◆ Supplied information ◆
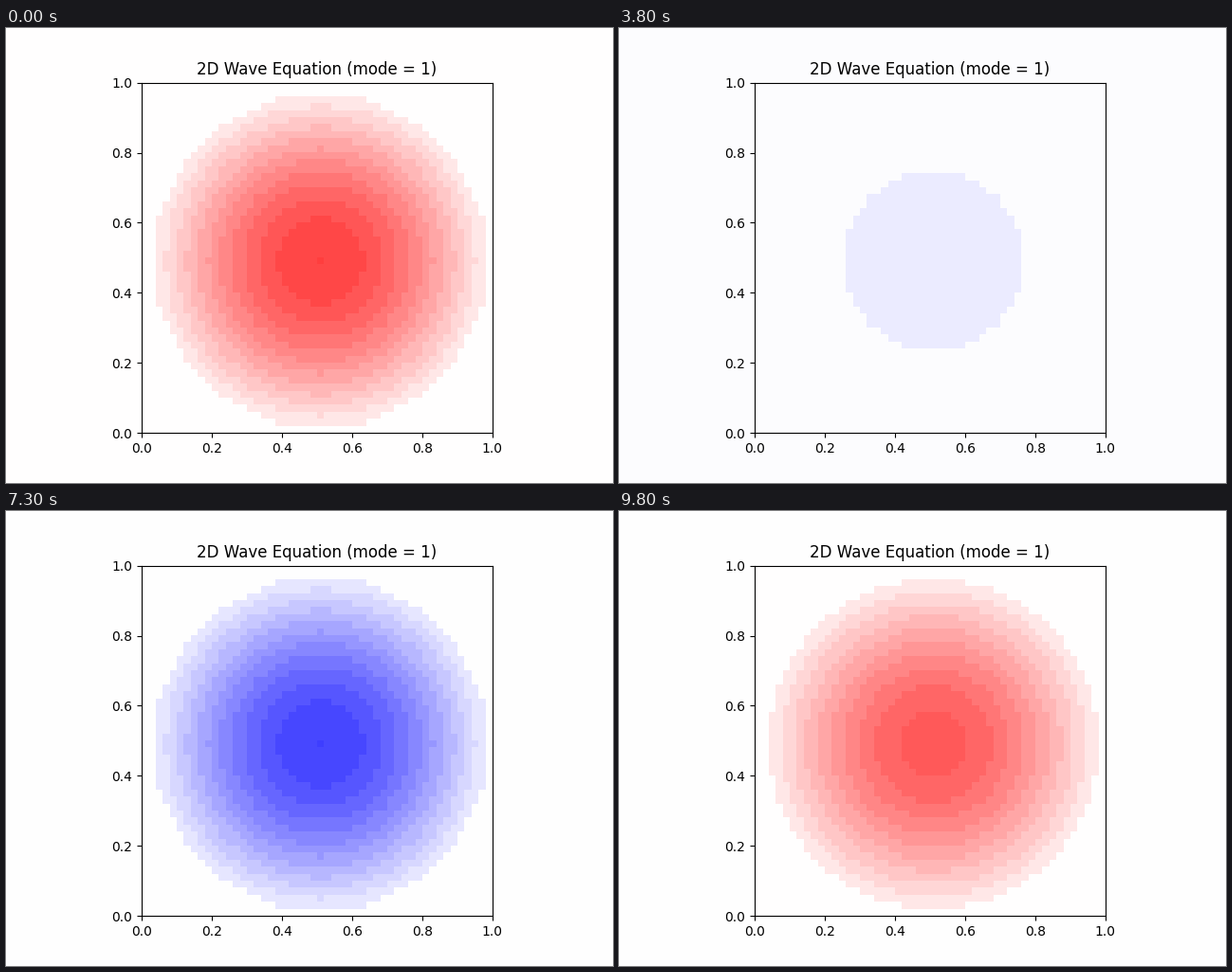
Recreate the animation shown at these times as a matplotlib script. Size 640 by 480 pixels, loop 9.9 s.

```python
import numpy as np
import matplotlib.pyplot as plt
from matplotlib.animation import FuncAnimation

N = 50                # grid cells per side
FRAMES = 99
PERIOD = 100          # frames in one oscillation
PEAK = 11.5           # frame position of the first crest
CELL_AREA = (369.6 / N) ** 2
MARGIN_AREA = 640 * 480 - 369.6 ** 2


def drum_mode(steps=8000):
    """Lowest eigenmode of the discrete Laplacian on a disc, by relaxation."""
    rows, cols = np.indices((N, N)) - N // 2
    dist2 = rows ** 2 + cols ** 2
    inside = dist2 <= (N // 2) ** 2
    grid = np.zeros((N + 2, N + 2))
    core = grid[1:-1, 1:-1]
    core[:] = np.cos(np.pi * np.sqrt(dist2) / N) * inside
    for _ in range(steps):
        neighbours = grid[:-2, 1:-1] + grid[2:, 1:-1] + grid[1:-1, :-2] + grid[1:-1, 2:]
        core[:] = inside * (4 * core + neighbours) / 8
    return core / core.max()


def banded_colors(values):
    """Colour the field, then average the colours inside each green band."""
    rgb = plt.cm.bwr(values / 2 + 0.5, bytes=True)[..., :3].astype(float)
    bands = rgb[..., 1].astype(int) // 16
    out = np.empty(rgb.shape, np.uint8)
    backdrop = None
    for band in np.unique(bands):
        members = bands == band
        total = rgb[members].sum(axis=0) * CELL_AREA
        area = members.sum() * CELL_AREA
        if band == 15:    # the lightest band also holds the white margin
            total = total + 255 * MARGIN_AREA
            area += MARGIN_AREA
            backdrop = np.floor(total / area)
        out[members] = np.floor(total / area + 1e-9)
    return out, backdrop


mode = drum_mode()

fig, ax = plt.subplots(figsize=(6.4, 4.8), dpi=100)
image = ax.imshow(np.zeros((N, N, 3), np.uint8), extent=(0, 1, 0, 1),
                  interpolation="nearest")
ax.set_title("2D Wave Equation (mode = 1)")


def update(frame):
    amplitude = np.cos(2 * np.pi * (frame - PEAK) / PERIOD)
    colors, backdrop = banded_colors(amplitude * mode)
    image.set_data(colors)
    fig.set_facecolor(backdrop / 255)
    return [image]


anim = FuncAnimation(fig, update, frames=FRAMES, interval=100,
                     repeat=True, repeat_delay=0, blit=False)
plt.show()
```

◆ Task directions ◆
Could you filter the material above and copy each line that holds the word "FuncAnimation"?

◆ Written answer ◆
from matplotlib.animation import FuncAnimation
anim = FuncAnimation(fig, update, frames=FRAMES, interval=100,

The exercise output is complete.